Updated: Nov 10, 2018

28th October - 1st November 2018

It was like stepping into all my favourite childhood books and films at once: The Edge Chronicles: Beyond the Deepwoods, Lord of the Rings, Fern Gully, Avatar…

The Amazon Jungle is an absolute dream land where trees can walk and Tarantulas have pink toes. The sound of insects ripple through the forest and Macaws screech overhead. Palm Trees have pot bellies and ethereal Dragonflies look like finely spun silver. Grasshoppers turn into white discs as they leap from leaf to leaf and Squirrel Monkeys whistle through the canopy.

There is nowhere on earth like it and I am pining to go back. I adore it's rawness and inaccessibility and the dangers and mysteries it holds. I could write a million and one things about this place, but instead I'm going to sum it up in a few key moments:

The first night in Rainforest Lodge was deafening as I experienced a true thunderstorm for the first time ever. The thunder felt like it was splitting the earth in two and my heart raced as flash after flash of lightning blinded me in my bed.

Thunderstorm number two, was on a boat, on the Madre de Dias river, during lunch. We'd just had the most beautiful time in the natural, Hot Springs at which point the rain came down and the thunder rolled in. We were dry and warm on the boat eating the best ceviche I've ever had, when we looked up to see a bolt of lightning blow up a tree on the opposite shore. I could have cried at the spectacle.

We spent a night in a Camouflage House which looked out over a mammal, Clay Lick (mammals come from all over the jungle to get the nutrients from the clay). Situated deep in the jungle from our second camp, Bonanza Lodge, we got there after 2 hours of walking and wildlife spotting, and settled in (joined by a divine lightning bug). We each had a mattress and took it in turns as 'lookout’ to check for any mammals. When it was my turn, my heart leapt as a Tapir (related to the Rhino) wandered into the swampy area. She was huge, elegant and completely beautiful. It was magic and I didn't want to leave the place come the morning.

After night fell on our third night, we headed into the darkness with torches for a Night Walk. So. Many. Insects.

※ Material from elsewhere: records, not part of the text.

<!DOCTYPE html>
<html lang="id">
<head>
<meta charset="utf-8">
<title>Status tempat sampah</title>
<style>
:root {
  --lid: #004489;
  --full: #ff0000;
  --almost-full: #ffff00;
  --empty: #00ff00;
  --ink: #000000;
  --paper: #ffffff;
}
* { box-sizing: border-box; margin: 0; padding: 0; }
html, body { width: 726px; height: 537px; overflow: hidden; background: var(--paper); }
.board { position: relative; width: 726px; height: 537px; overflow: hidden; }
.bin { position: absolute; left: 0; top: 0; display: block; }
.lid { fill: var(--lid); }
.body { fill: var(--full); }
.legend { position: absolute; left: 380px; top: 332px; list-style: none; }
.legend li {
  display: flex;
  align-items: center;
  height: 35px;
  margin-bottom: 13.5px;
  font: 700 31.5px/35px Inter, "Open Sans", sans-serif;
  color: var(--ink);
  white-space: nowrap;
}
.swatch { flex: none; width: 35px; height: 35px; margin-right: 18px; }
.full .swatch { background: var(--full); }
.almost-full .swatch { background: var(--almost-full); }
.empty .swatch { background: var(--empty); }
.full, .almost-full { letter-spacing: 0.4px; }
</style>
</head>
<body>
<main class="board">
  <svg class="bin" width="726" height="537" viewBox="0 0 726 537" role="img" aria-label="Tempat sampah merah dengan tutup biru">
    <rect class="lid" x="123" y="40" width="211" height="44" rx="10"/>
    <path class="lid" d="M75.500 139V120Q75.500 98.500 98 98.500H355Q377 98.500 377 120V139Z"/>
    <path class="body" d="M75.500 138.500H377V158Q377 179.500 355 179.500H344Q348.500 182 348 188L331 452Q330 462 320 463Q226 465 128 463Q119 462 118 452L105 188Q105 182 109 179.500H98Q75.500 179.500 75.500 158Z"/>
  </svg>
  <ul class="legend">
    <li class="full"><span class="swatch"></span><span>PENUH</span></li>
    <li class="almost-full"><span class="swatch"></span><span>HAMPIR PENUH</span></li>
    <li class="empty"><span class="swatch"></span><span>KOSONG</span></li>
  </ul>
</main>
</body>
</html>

The spiders were brilliant: they ranged from giant, Scorpion Spiders to the prettiest, long-legged silver spiders… We saw Leaf Katydids (fave insect ever) alongside a Pink-Toed Tarantula and a beautiful Yellow Clown Tree Frog.

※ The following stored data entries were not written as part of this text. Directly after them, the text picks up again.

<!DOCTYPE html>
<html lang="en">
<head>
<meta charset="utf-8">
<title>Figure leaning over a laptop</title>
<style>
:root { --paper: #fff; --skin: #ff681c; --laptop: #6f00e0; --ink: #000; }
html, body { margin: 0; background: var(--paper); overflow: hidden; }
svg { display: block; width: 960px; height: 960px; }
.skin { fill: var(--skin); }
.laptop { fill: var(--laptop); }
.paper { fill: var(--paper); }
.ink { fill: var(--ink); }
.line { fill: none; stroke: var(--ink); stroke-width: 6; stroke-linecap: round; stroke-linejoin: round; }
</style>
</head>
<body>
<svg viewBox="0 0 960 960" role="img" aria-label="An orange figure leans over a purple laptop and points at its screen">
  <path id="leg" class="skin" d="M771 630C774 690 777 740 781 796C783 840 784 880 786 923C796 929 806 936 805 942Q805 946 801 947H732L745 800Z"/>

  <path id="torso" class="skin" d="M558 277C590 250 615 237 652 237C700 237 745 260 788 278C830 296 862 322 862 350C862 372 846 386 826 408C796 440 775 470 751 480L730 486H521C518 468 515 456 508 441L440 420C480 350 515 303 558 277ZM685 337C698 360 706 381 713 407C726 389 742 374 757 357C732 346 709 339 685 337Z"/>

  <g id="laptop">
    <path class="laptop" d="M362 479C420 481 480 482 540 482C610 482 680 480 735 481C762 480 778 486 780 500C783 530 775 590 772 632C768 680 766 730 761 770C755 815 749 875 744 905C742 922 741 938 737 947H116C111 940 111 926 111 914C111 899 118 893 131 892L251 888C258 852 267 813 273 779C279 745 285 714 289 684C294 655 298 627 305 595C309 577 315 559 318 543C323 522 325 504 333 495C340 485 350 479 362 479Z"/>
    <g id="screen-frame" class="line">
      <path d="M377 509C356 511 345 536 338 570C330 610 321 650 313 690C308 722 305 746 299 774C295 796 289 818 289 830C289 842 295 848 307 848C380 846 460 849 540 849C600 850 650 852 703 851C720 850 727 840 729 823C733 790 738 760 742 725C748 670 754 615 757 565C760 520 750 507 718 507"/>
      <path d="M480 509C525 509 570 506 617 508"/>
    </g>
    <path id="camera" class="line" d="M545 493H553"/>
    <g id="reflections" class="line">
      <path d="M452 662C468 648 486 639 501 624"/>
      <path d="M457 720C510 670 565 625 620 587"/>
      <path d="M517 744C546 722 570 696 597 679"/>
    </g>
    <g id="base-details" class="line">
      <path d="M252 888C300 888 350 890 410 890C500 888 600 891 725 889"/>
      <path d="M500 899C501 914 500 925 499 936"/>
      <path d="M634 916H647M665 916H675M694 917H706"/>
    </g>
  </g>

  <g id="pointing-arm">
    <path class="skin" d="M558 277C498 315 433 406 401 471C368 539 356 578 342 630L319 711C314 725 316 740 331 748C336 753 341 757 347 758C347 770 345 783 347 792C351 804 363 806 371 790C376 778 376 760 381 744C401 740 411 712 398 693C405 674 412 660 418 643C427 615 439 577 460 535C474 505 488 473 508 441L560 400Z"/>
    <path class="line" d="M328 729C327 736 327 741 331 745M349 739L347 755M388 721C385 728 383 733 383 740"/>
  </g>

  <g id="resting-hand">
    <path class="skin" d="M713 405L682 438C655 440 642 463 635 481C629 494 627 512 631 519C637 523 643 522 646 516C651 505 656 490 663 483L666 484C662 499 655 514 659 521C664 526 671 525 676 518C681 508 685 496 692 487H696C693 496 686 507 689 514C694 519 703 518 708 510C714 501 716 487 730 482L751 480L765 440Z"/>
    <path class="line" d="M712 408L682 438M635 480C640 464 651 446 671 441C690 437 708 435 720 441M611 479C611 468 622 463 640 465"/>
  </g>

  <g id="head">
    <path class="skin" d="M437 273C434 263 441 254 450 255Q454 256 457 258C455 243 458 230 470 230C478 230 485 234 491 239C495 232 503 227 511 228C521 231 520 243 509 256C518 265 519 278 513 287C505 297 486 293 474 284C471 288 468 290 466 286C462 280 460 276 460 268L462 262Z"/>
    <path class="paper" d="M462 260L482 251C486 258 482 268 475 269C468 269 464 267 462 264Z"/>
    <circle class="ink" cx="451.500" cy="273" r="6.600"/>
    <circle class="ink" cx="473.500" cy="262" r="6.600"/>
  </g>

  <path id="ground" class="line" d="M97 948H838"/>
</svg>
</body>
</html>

On the penultimate day, we got to see the Jungle Condor: King Vulture. There were three or four of them and, always last to join the feast, they towered over the Black Vultures. They busied themselves on the riverbank but escaped to the trees as we approached. They were fascinating, with big clown-like, red faces and huge, white and black bodies.

There was so much more to the trip: the birdlife is beyond belief and Jordy's (our guide) enthusiasm was contagious. He knew everything about anything and was so driven by the life around him (except when he was napping, of course). The group was great fun too. There was a total of seven, three of whom were over fifty and a bit ‘mleh’ (if I'm honest!) but the other two were a divine and hilarious couple (Josh and Rosie), the same age as Sarah and I, who we went for a ‘debrief’ dinner with once back in Cusco.

I still can't believe I was there, in the Amazon Jungle… But what broke my heart to smithereens on leaving, was the news that Bolsonaro had been elected as the new Brazilian President, and with his disgusting plans to open the Amazon to widespread development, the ‘Earth’s Lungs’ don't stand a chance.